* _Work instruction_: Within the listing below, please show every line carrying the string "CORNERS".

* _Extracted material_:
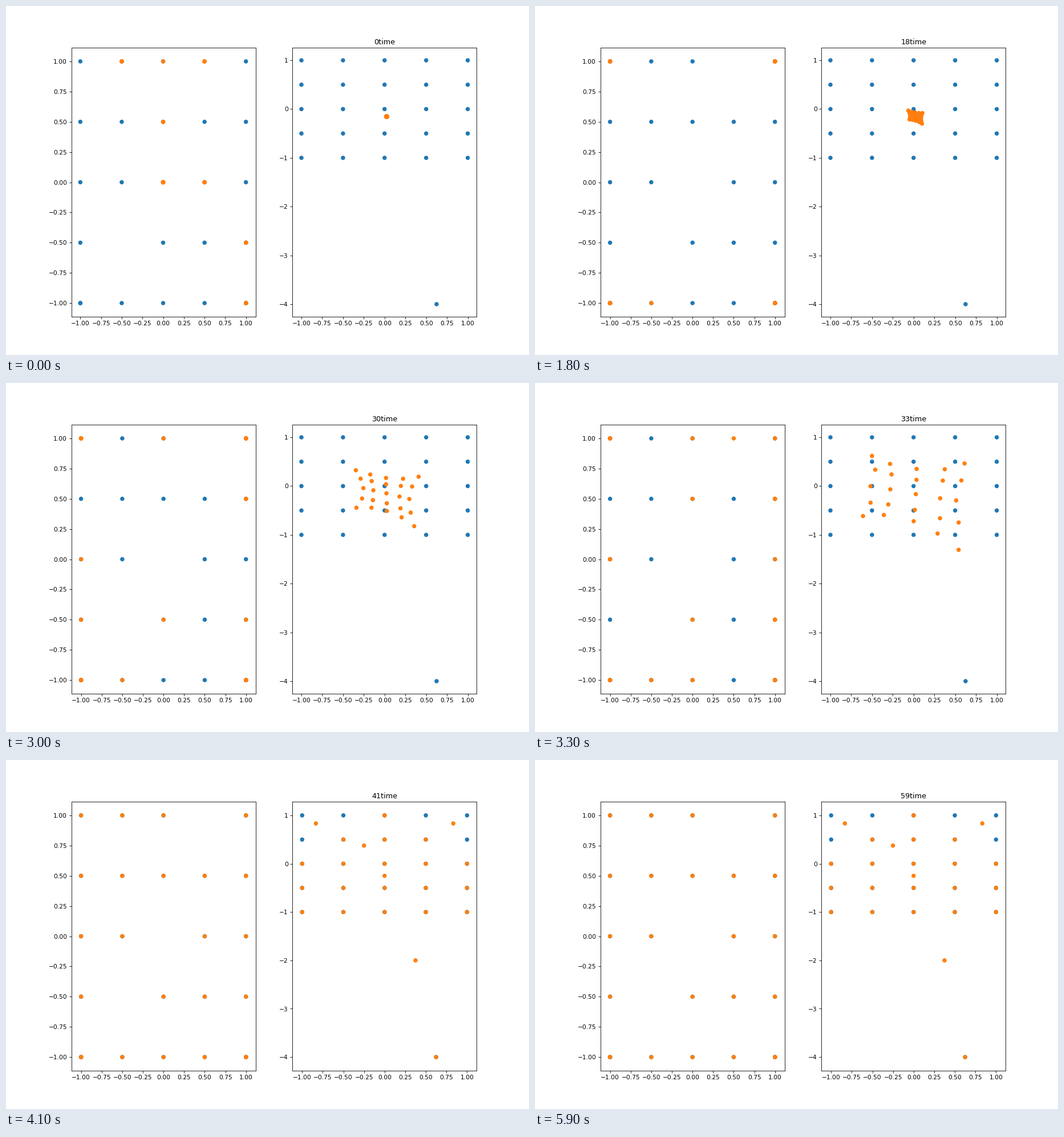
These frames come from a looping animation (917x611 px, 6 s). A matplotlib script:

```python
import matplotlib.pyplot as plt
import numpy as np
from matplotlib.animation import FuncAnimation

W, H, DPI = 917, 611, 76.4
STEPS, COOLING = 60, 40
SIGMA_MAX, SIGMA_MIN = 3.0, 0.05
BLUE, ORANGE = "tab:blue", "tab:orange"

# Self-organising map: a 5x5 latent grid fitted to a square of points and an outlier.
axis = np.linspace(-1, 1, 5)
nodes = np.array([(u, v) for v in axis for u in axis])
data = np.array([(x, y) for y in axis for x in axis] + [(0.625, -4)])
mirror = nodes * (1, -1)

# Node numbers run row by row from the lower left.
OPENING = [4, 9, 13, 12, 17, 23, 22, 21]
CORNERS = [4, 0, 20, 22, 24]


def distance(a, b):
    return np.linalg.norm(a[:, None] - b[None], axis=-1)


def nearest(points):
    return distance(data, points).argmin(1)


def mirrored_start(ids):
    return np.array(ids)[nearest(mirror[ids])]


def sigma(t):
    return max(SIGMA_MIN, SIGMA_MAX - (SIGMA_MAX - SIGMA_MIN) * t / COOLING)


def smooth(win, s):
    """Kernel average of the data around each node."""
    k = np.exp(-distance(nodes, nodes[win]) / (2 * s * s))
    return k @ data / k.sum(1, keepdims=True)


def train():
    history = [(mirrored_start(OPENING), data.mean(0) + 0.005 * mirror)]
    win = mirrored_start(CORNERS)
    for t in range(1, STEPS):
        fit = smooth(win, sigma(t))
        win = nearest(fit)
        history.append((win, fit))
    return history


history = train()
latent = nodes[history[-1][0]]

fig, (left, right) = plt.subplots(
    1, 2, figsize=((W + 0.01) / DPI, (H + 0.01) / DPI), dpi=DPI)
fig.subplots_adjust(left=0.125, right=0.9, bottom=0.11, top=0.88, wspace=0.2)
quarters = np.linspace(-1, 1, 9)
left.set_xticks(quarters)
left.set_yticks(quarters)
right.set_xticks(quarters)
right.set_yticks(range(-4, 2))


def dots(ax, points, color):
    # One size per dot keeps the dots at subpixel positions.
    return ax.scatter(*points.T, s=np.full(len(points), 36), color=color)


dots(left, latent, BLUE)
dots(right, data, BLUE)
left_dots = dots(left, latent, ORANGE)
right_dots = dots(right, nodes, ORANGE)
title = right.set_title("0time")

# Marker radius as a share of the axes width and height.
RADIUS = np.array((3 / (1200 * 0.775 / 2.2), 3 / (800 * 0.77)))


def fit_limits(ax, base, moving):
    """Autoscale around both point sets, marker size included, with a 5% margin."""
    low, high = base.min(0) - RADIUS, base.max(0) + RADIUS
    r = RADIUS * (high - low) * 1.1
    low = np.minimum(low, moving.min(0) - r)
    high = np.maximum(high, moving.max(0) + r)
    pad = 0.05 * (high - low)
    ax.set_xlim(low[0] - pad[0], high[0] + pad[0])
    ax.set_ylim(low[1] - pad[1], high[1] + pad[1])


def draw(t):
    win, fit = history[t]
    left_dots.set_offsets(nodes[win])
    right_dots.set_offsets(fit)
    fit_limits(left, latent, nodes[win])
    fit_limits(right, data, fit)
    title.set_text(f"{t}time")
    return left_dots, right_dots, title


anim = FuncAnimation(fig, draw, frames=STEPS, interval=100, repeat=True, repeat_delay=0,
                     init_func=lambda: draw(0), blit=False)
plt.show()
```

* _Reply_:
CORNERS = [4, 0, 20, 22, 24]
    win = mirrored_start(CORNERS)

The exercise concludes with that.